And the state as a whole has grown by nearly 50,000 to 2,295,971 since that time, according to figures released this week by the Utah Population Estimates Committee.
The Census Bureau released state-by-state estimates last month, but Utah completes its own estimates each year that are used for state planning purposes. The Census Bureau estimated the state grew by just more than 35,000 people.
Following Tooele's 6.9 percent growth was Washington County, which grew 4.9 percent in the past year. Washington County was also the second-fastest-growing county in the state from 1990 to 2000, nearly doubling in size. Tooele was the fourth-fastest-growing county from 1990 to 2000, with Summit having the most growth in the decade.
Other counties with significant growth in the latter part of 2000 and first part of 2001 were Summit, Utah, Wasatch, Juab, Uintah, Beaver and Iron.
Though the growth among the different counties was different in the past year than it was in the past decade, it still followed the general growth pattern that has existed in recent years in the state.

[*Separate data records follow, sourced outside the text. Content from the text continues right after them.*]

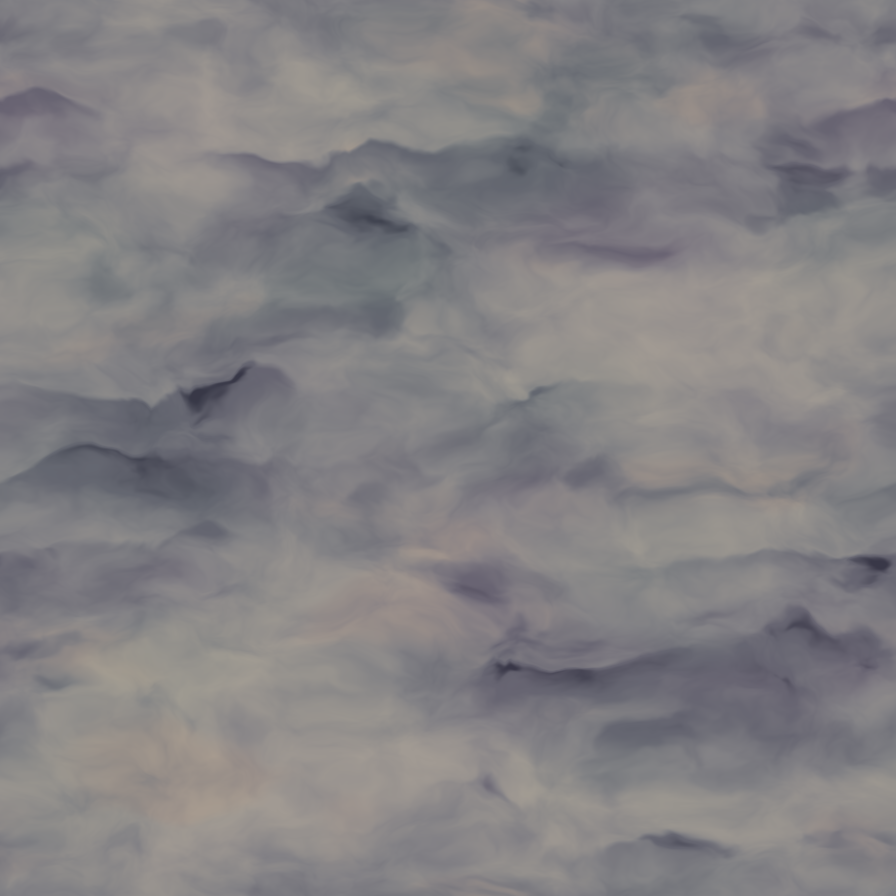
Write a WebGL 2 fragment shader that draws this texture.

```glsl
#version 300 es
precision highp float;
// Overcast sky of soft, flat cloud banks that tiles in both directions.
// Wrapping gradient noise bends the space; each bank is a billowed ridge that is
// dark under its upper edge and fades downwards, and a tone ramp colours the sum.

uniform vec2 u_resolution;
out vec4 fragColor;

const float TAU = 6.2831853;
const int BANKS = 9;

const vec3 INK    = vec3(0.22, 0.22, 0.28);
const vec3 SHADOW = vec3(0.40, 0.40, 0.445);
const vec3 SLATE  = vec3(0.51, 0.507, 0.522);
const vec3 HAZE   = vec3(0.615, 0.594, 0.567);

float hash(ivec2 cell, int seed) {
    uint h = uint(cell.x) * 374761393u + uint(cell.y) * 668265263u + uint(seed) * 974711u;
    h = (h ^ (h >> 13)) * 1274126177u;
    h = (h ^ (h >> 15)) * 2246822519u;
    return float((h ^ (h >> 16)) & 0xffffu) / 65536.0;
}

// Dot product of a corner's random unit gradient with the offset from it.
float corner(ivec2 cell, ivec2 period, vec2 offset, int seed) {
    ivec2 wrapped = ((cell % period) + period) % period;
    float angle = TAU * hash(wrapped, seed);
    return dot(vec2(cos(angle), sin(angle)), offset);
}

// Gradient noise with a whole number of cells across the unit tile.
float gradientNoise(vec2 uv, ivec2 period, int seed) {
    vec2 p = uv * vec2(period);
    ivec2 c = ivec2(floor(p));
    vec2 f = fract(p);
    vec2 s = f * f * f * (f * (f * 6.0 - 15.0) + 10.0);
    float a = corner(c, period, f, seed);
    float b = corner(c + ivec2(1, 0), period, f - vec2(1, 0), seed);
    float d = corner(c + ivec2(0, 1), period, f - vec2(0, 1), seed);
    float e = corner(c + ivec2(1, 1), period, f - vec2(1, 1), seed);
    return mix(mix(a, b, s.x), mix(d, e, s.x), s.y);
}

float fbm(vec2 uv, ivec2 period, int octaves, int seed) {
    float sum = 0.0, amplitude = 1.0;
    for (int i = 0; i < octaves; i++) {
        sum += amplitude * gradientNoise(uv, period, seed + i);
        period *= 2;
        amplitude *= 0.5;
    }
    return sum;
}

// Rounded puffs divided by soft creases.
float billow(vec2 uv, ivec2 period, int octaves, int seed) {
    float sum = 0.0, amplitude = 1.0;
    for (int i = 0; i < octaves; i++) {
        float n = gradientNoise(uv, period, seed + i);
        sum += amplitude * (sqrt(n * n + 0.002) - 0.2);
        period *= 2;
        amplitude *= 0.55;
    }
    return sum;
}

vec2 warp(vec2 uv, ivec2 period, vec2 amount, int seed) {
    return uv + amount * vec2(fbm(uv, period, 4, seed), fbm(uv, period, 4, seed + 20));
}

// Shade of one bank: a crisp or misty top edge, then a fade downwards.
float bankShade(vec2 uv, float level, int seed) {
    vec2 along = vec2(uv.x, 0.37);
    float ridge = level + 0.10 * gradientNoise(along, ivec2(2, 1), seed)
                + 0.05 * billow(along, ivec2(6, 1), 2, seed + 3);
    float depth = fract(ridge - uv.y);
    float mist = smoothstep(-0.25, 0.35, gradientNoise(uv, ivec2(4, 3), seed + 7));
    float strength = smoothstep(-0.25, 0.34, gradientNoise(uv, ivec2(3, 2), seed + 8));
    return strength * smoothstep(0.0, mix(0.010, 0.050, mist), depth) * exp(-15.0 * depth);
}

vec3 toneRamp(float tone) {
    vec3 c = mix(INK, SHADOW, smoothstep(0.22, 0.40, tone));
    c = mix(c, SLATE, clamp((tone - 0.40) / 0.11, 0.0, 1.0));
    return mix(c, HAZE, clamp((tone - 0.51) / 0.105, 0.0, 1.15));
}

void main() {
    vec2 uv = gl_FragCoord.xy / u_resolution;
    vec2 drift = warp(uv, ivec2(4, 6), vec2(0.06, 0.03), 11);
    vec2 curl = warp(drift, ivec2(11, 15), vec2(0.020, 0.016), 61);

    // Stacked banks
    float banks = 0.0;
    for (int i = 0; i < BANKS; i++) {
        float level = (float(i) + 0.7 * hash(ivec2(i, 5), 3)) / float(BANKS);
        banks += bankShade(curl, level, 100 + 17 * i);
    }

    // Broad light, puffs, wisps and sparse dark hollows
    float broad = fbm(drift, ivec2(2, 5), 4, 301);
    float puffs = billow(curl, ivec2(7, 11), 4, 331);
    float wisps = fbm(curl, ivec2(16, 24), 4, 511);
    float hollows = smoothstep(0.16, 0.64, fbm(curl, ivec2(6, 12), 4, 361));
    float tone = 0.558 + 0.18 * broad + 0.11 * puffs
               - 0.17 * banks - hollows * (0.05 + 0.22 * min(banks, 1.0));
    tone = min(tone, 0.56 + 0.05 * tanh((tone - 0.56) / 0.05));
    tone += 0.045 * wisps;

    // Slow drifts of peach in the light and plum or blue in the shade
    float warmth = smoothstep(0.08, 0.45, fbm(drift, ivec2(3, 6), 3, 401));
    float plum = fbm(drift, ivec2(3, 5), 3, 431);
    float shade = 1.0 - smoothstep(0.44, 0.58, tone);
    vec3 colour = toneRamp(tone);
    colour += warmth * (1.0 - shade) * vec3(0.025, 0.0, -0.012);
    colour += plum * mix(vec3(0.006, -0.006, 0.006), vec3(0.022, -0.012, 0.010), shade);
    fragColor = vec4(colour, 1.0);
}
```
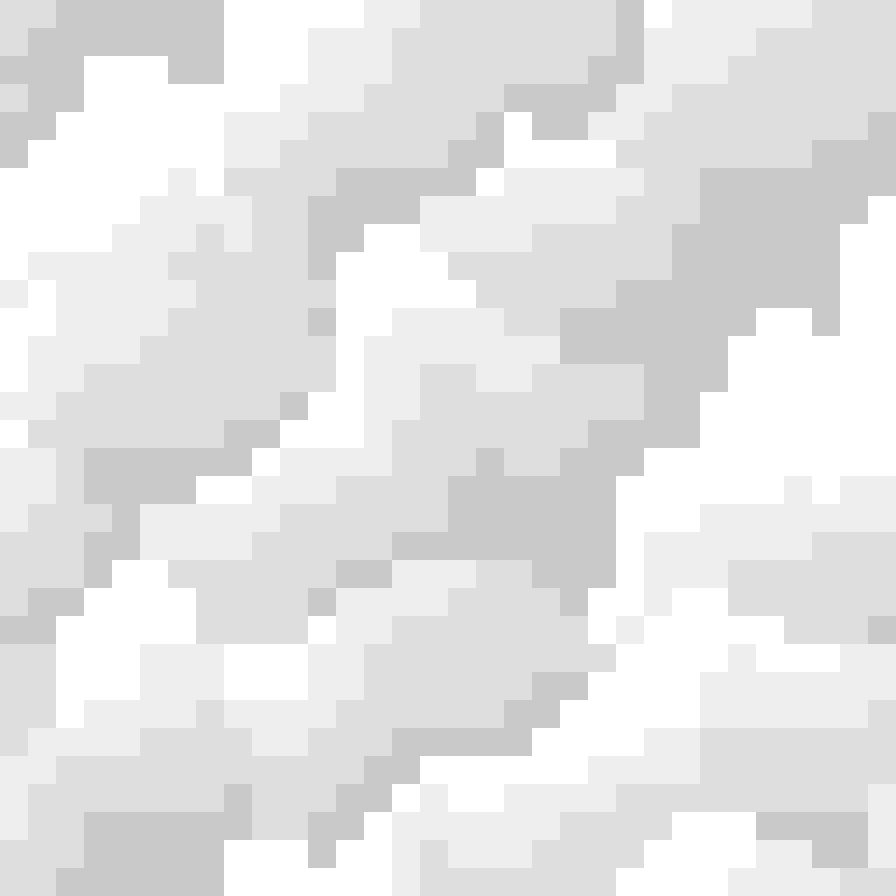
A Shadertoy shader for this pattern:

```glsl
// Blocky pale stones in four grey tones, lit from the upper left, tiling on all sides.

const float BLOCKS = 32.0;                 // square blocks across the tile
const vec2  STONES = vec2(4.0, 3.0);       // stones per tile, whole numbers
const float JITTER = 0.8;                  // scatter of the stone centres
const vec2  LIGHT_DIR = vec2(-0.5, 0.866); // direction towards the light
const float STONE_TONE = 2.0;              // brightness spread between stones
const float GRAIN = 0.7;                   // roughness of single blocks
const float WARP = 0.8;                    // waviness of the outlines, in blocks
const float TAU = 6.2831853;

// Tone limits along the light direction, in blocks
const float DARK_LIMIT = -2.8;
const float MID_LIMIT = 0.65;
const float PALE_LIMIT = 2.65;

const vec3 DARK  = vec3(0.788);
const vec3 MID   = vec3(0.871);
const vec3 PALE  = vec3(0.933);
const vec3 WHITE = vec3(1.0);

vec3 hash3(vec2 p) {
    vec3 q = fract(p.xyx * vec3(0.1031, 0.1030, 0.0973) + 0.137);
    q += dot(q, q.yxz + 33.33);
    return fract((q.xxy + q.yzz) * q.zyx);
}

// Layered sines with whole repeats over the tile
vec2 warp(vec2 uv) {
    vec2 a = TAU * uv.yx;
    return sin(3.0 * a + vec2(0.7, 2.1)) + 0.6 * sin(5.0 * a + 2.0 * a.yx + vec2(4.0, 1.3));
}

// Height along the light inside the nearest stone
float stoneShade(vec2 block) {
    vec2 stoneSize = BLOCKS / STONES;
    vec2 p = block + 0.5 + WARP * warp((block + 0.5) / BLOCKS);
    vec2 home = floor(p / stoneSize);
    float nearest = 1e6;
    float shade = 0.0;
    for (int y = -2; y <= 2; y++) {
        for (int x = -2; x <= 2; x++) {
            vec2 cell = home + vec2(x, y);
            vec3 rnd = hash3(mod(cell, STONES) + 5.0);
            vec2 centre = (cell + 0.5 + JITTER * (rnd.xy - 0.5)) * stoneSize;
            vec2 offset = p - centre;
            float dist = dot(offset, offset);
            if (dist < nearest) {
                nearest = dist;
                shade = dot(offset, LIGHT_DIR) + STONE_TONE * (rnd.z - 0.5);
            }
        }
    }
    return shade + GRAIN * (hash3(block + 61.0).x - 0.5);
}

vec3 blockColor(vec2 uv) {
    float shade = stoneShade(mod(floor(uv * BLOCKS), BLOCKS));
    vec3 color = shade < DARK_LIMIT ? DARK : MID;
    color = shade > MID_LIMIT ? PALE : color;
    return shade > PALE_LIMIT ? WHITE : color;
}

void mainImage(out vec4 fragColor, in vec2 fragCoord) {
    // Four samples per pixel smooth block edges that fall between pixels
    vec3 color = vec3(0.0);
    for (int i = 0; i < 4; i++) {
        vec2 subpixel = vec2(i % 2, i / 2) * 0.5 - 0.25;
        color += blockColor((fragCoord + subpixel) / iResolution.xy);
    }
    fragColor = vec4(color / 4.0, 1.0);
}
```
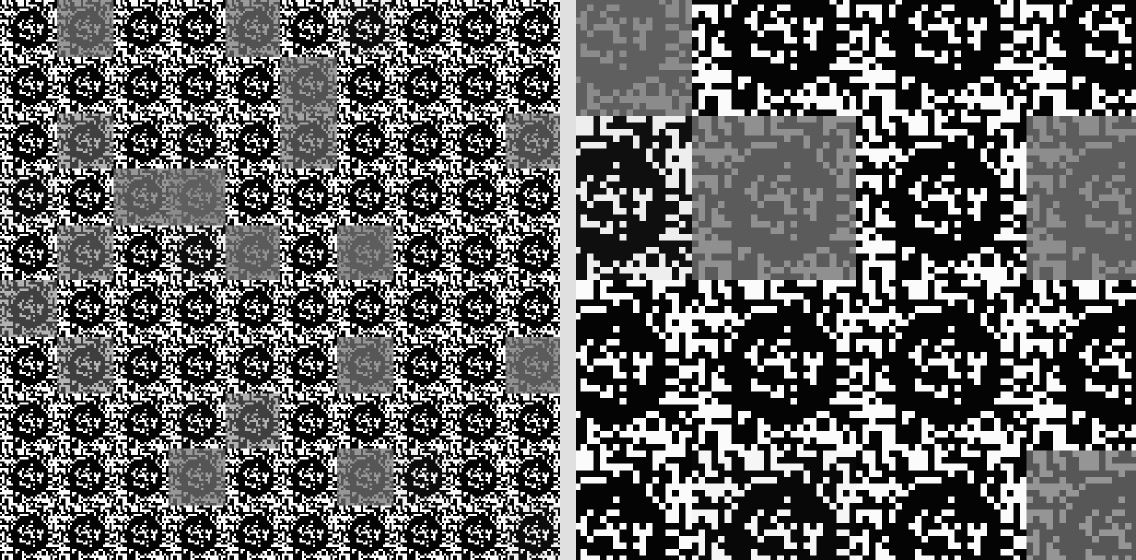
Left, the full canvas; right, a detail of the centre.
Write a WebGL 1 fragment shader that draws this pattern.

```glsl
precision highp float;
// Ten by ten identical tiles of coarse black and white grain with a dark ring, some tiles faded to grey.

uniform vec2 u_resolution;

const float TILES = 10.0;             // repeats across and down
const float GRAINS = 256.0;           // grain squares across the canvas
const vec2 RING_CENTER = vec2(13.9, 13.3); // in grains, from the tile's upper left
const vec2 RING_OUTER = vec2(8.5, 8.9);    // outer radii in grains
const float RING_INNER = 5.9;         // inner radius in grains
const float FIELD_DENSITY = 0.47;     // share of light grains outside the ring
const float CORE_DENSITY = 0.43;      // share of light grains inside the ring
const float FADED_SHARE = 0.19;       // share of strongly faded tiles
const float DIM_SHARE = 0.33;         // upper bound for slightly dimmed tiles
const float DIM_AMOUNT = 0.10;
const vec2 FADE_RANGE = vec2(0.52, 0.88);
const float FADE_GREY = 0.45;
const float BLACK = 0.015;
const float WHITE = 0.985;
const float GRAIN_SEED = 17.0;
const float FADE_SEED = 43.0;

float hash(vec2 p) {
  vec3 q = fract(p.xyx * vec3(0.1031, 0.1030, 0.0973));
  q += dot(q, q.yzx + 33.33);
  return fract((q.x + q.y) * q.z);
}

// Light (1) or dark (0) grain inside one tile
float tileGrain(vec2 grain) {
  vec2 offset = grain + 0.5 - RING_CENTER;
  float inCore = 1.0 - step(RING_INNER, length(offset));
  float inDisc = 1.0 - step(1.0, length(offset / RING_OUTER));
  float density = mix(FIELD_DENSITY, CORE_DENSITY, inCore);
  float light = 1.0 - step(density, hash(grain + GRAIN_SEED));
  return light * max(inCore, 1.0 - inDisc);
}

// How far a tile has lost its contrast
float tileFade(vec2 tile) {
  float pick = hash(tile + FADE_SEED);
  float strength = hash(tile.yx + FADE_SEED * 2.0);
  float faded = mix(FADE_RANGE.x, FADE_RANGE.y, strength);
  float dimmed = DIM_AMOUNT * strength * (1.0 - step(DIM_SHARE, pick));
  return mix(faded, dimmed, step(FADED_SHARE, pick));
}

float shade(vec2 uv) {
  float grainsPerTile = GRAINS / TILES;
  vec2 grain = floor(uv * GRAINS);
  vec2 tile = floor((grain + 0.01) / grainsPerTile);
  vec2 local = grain - ceil(tile * grainsPerTile - 0.01);
  float tone = mix(BLACK, WHITE, tileGrain(local));
  return mix(tone, FADE_GREY, tileFade(tile));
}

void main() {
  // Average four samples per pixel to smooth the grain edges
  float tone = 0.0;
  for (int i = 0; i < 4; i++) {
    float n = float(i);
    vec2 jitter = vec2(mod(n, 2.0), floor(n * 0.5)) * 0.5 - 0.25;
    vec2 uv = (gl_FragCoord.xy + jitter) / u_resolution;
    tone += shade(vec2(uv.x, 1.0 - uv.y)) * 0.25;
  }
  gl_FragColor = vec4(vec3(tone), 1.0);
}
```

"The biggest growth was in a doughnut around the Wasatch Front," said Neil Ashdown, deputy director of the Governor's Office of Planning and Budget and chairman of the Utah Population Estimates Committee. "That's largely taken place again, but the growth is on the southern end of the Wasatch Front."
The committee estimates about 14,000 people migrated to the state between 2000 and 2001, largely for economic reasons, Ashdown said. Though the state's economy has had a significant downturn, a large part of that occurred after July 2001, which is the cutoff date for the estimates, and in spite of that the state is still attractive to some outsiders.
"Even though Utah's economy is weaker than it has been, it's still doing better than neighboring states," he said.
People who move here for jobs often look for places to live where the land is less expensive, which is why counties including Tooele and Utah had high growth rates. Counties such as Iron and Washington had high growth rates in part because they attract some tourism, both have institutions of higher learning and are destinations for retired people, Ashdown said.
Although from 1990 to 2000 every county in Utah gained in population, from 2000 to 2001 a number of counties actually lost population. Among them were Emery, Garfield, Carbon, Piute, San Juan, Grand, Millard and Wayne.
The possible reasons for population loss in those areas varies from weakening economies in sectors such as mining and oil to the fact these counties are sparsely populated anyway, so even small numbers of out-migration affect the numbers.
"One family could move out and it could change the percentage," Ashdown said.
Small population losses over a one-year period are not too uncommon and aren't normally cause for alarm unless the trend continues over several years.